» **The task**
In how many lines of these records does the word "blue" appear? Give the number by itself.

* * *

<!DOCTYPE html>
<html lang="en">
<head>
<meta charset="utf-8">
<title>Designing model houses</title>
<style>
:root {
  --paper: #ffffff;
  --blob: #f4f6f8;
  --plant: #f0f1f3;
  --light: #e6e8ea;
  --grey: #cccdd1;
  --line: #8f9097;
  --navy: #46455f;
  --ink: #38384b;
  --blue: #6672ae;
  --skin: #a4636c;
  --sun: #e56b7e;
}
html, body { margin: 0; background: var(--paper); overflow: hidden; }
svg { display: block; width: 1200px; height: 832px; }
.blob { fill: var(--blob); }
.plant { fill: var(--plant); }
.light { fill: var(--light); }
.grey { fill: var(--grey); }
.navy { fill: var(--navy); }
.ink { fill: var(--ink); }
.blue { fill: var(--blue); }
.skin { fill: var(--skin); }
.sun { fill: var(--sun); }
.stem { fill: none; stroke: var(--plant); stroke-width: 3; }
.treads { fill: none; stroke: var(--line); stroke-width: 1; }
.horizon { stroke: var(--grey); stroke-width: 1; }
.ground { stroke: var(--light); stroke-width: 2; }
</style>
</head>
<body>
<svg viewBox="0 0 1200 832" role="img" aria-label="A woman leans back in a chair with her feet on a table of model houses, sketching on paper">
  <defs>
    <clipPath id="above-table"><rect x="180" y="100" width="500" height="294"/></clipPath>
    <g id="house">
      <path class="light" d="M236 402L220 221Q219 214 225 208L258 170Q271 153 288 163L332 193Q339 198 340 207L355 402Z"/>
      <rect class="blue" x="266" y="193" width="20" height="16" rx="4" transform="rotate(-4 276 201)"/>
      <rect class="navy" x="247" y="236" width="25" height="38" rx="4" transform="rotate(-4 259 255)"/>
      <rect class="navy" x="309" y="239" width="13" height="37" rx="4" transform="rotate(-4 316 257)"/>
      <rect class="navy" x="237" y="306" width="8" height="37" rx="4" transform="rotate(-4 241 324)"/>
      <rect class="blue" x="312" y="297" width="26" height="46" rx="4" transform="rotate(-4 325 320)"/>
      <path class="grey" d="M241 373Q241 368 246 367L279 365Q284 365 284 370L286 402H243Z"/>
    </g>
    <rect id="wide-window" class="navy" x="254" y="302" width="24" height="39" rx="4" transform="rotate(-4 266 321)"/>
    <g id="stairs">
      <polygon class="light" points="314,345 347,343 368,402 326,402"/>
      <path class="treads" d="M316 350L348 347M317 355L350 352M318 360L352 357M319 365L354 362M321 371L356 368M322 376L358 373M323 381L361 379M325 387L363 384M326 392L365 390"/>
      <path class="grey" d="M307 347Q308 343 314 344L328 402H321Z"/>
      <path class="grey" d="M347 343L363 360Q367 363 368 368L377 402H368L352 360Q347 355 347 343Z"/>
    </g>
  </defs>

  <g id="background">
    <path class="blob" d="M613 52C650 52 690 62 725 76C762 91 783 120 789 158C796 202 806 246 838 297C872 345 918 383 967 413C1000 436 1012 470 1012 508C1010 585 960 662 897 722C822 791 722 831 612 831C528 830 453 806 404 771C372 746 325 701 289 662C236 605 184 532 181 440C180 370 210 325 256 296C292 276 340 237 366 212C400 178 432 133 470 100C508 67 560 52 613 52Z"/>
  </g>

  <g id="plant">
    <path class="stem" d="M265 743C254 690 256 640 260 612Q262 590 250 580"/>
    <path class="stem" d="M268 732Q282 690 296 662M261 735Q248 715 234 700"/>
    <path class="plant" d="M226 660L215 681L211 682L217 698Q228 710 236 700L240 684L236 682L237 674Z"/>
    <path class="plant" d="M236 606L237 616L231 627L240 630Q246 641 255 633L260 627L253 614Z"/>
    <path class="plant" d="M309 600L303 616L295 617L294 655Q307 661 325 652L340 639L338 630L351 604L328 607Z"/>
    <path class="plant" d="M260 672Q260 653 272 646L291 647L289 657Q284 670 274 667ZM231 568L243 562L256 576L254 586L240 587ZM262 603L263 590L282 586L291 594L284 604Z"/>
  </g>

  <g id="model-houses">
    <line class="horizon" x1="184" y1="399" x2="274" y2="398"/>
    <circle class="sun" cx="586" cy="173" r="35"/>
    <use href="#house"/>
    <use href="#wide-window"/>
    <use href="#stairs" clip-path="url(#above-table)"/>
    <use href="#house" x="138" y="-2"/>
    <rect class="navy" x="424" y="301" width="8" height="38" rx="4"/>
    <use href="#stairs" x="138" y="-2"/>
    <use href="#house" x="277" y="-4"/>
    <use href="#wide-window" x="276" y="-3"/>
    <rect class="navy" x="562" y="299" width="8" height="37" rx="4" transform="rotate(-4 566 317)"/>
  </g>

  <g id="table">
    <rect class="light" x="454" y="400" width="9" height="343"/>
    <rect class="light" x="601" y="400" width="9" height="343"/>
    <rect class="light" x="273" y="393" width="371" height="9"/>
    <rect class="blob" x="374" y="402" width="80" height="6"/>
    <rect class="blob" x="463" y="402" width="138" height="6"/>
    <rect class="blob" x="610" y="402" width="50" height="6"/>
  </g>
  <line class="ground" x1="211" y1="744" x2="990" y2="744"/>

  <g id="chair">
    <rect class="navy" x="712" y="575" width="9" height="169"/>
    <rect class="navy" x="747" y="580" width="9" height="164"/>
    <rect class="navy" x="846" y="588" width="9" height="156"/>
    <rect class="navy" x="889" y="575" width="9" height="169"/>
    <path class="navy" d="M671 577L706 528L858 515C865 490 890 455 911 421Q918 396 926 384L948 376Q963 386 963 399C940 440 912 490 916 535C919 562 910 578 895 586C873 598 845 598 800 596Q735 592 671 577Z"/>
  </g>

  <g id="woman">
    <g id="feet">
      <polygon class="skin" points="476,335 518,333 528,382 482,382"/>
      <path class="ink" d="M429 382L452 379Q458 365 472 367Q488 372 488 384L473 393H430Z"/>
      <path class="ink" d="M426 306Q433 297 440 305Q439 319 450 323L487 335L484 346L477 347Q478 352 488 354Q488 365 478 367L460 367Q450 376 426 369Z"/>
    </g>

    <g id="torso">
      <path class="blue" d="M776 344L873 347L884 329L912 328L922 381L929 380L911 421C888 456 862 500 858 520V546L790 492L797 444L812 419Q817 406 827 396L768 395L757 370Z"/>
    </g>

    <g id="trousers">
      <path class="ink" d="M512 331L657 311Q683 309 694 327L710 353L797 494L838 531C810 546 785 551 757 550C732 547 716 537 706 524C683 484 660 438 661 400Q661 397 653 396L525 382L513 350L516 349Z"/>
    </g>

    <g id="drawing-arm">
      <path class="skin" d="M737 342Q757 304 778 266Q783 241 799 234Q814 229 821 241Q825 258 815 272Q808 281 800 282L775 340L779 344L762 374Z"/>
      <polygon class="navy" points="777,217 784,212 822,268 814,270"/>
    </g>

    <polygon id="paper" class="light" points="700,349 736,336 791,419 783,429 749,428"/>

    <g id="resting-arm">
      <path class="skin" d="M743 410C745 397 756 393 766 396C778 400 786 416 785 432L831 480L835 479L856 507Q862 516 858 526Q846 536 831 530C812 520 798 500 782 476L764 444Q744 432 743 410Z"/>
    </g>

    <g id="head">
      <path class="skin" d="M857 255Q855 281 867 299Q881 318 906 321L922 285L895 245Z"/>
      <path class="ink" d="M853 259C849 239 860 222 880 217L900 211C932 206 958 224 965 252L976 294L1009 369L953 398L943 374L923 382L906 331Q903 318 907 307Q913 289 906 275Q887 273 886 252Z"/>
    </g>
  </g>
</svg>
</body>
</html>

* * *

» **Written response**
5